Falling catches, caused by a combination of overfishing and a predatory seal population, are driving many fishermen out of business, The Telegraph reported.

Permits worth £50,000 ($85,000) just five years ago are now barely worth the paper they are printed on, as the community faces a shortage of the fish that is its namesake.

61-year-old fisherman John Cuttle, who started catching dogfish after cod numbers declined, told The Telegraph that the future of the fishery was unstable.

"It just isn't worth going out for the fish right now," he said.

"The quotas were cut by 70 per cent last year, so it is not really viable for small boats. The stocks are very depleted. I can't predict the future but things aren't looking very good at all.

"About 15 years ago there were around 60 boats, now there is just a couple going up to the Gulf of Maine."

Cape Cod is a peninsula that reaches out into the Atlantic Ocean from the state of Massachusetts.

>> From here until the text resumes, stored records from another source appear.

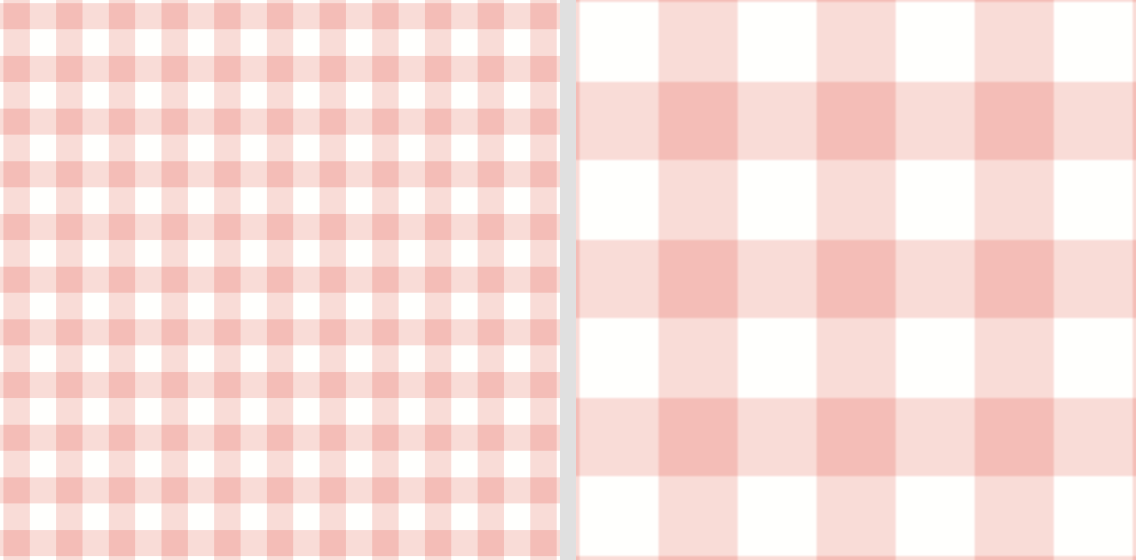
Left: the whole. Right: its middle third, enlarged.
Give the GLSL for this pattern, as a Shadertoy shader.

```glsl
const vec3 CLOTH = vec3(1.0, 1.0, 0.993);
const vec3 DYE = vec3(0.978, 0.862, 0.85);

const float PERIOD = 0.09408;                      // about 10.6 repeats each way
const vec2 FIRST_CENTRE = vec2(0.0297, 0.0302);    // middle of the first bands
const vec2 BAND_WIDTH = vec2(0.0471, 0.0465);
const float EDGE_SOFTNESS = 0.0011;

// Signed distance to the nearest band edge on each axis, negative inside
vec2 bandDistance(vec2 p, vec2 centre, vec2 width, float period) {
    vec2 offset = (fract((p - centre) / period + 0.5) - 0.5) * period;
    return abs(offset) - 0.5 * width;
}

// Band coverage on each axis with softened edges
vec2 bandCoverage(vec2 dist, float softness) {
    return 1.0 - smoothstep(-softness, softness, dist);
}

// Every layer of dye filters the cloth beneath it
vec3 applyDye(vec3 base, vec3 dye, float coverage) {
    return base * mix(vec3(1.0), dye, coverage);
}

void mainImage(out vec4 fragColor, in vec2 fragCoord) {
    vec2 uv = fragCoord / iResolution.xy;
    float pixel = 1.0 / min(iResolution.x, iResolution.y);
    float softness = max(EDGE_SOFTNESS, 0.6 * pixel);

    vec2 dist = bandDistance(uv, FIRST_CENTRE, BAND_WIDTH, PERIOD);
    vec2 bands = bandCoverage(dist, softness);

    // Crossing bands deepen where they overlap
    vec3 colour = applyDye(CLOTH, DYE, bands.x);
    colour = applyDye(colour, DYE, bands.y);

    fragColor = vec4(colour, 1.0);
}
```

It was so called after explorer Bartholomew Gosnold discovered copious amounts of cod off its shores in 1602.

Cod fishing is integral to the local economy – but now the industry is in crisis.

The United States declared a fisheries disaster in the Northeast, Alaska and Mississippi in September 2012.

And in January, the American government pledged $75 million (£45 million) in disaster assistance to fishermen.

Cape Cod workers are now appealing for a share of this money, which could be used to buy back permits, which would allow some fisherman to wait until stocks recover or, alternatively, leave the business altogether.

"We are now facing a disaster. It was declared an emergency by the federal government in May," Dr David Pierce, deputy director of state's marine fisheries division, told The Telegraph.

"There is a shortage of cod and flounder. The reasons why are not completely clear.

"Coastal waters appear to be warming up and the cod was already at the southern end of its normal range."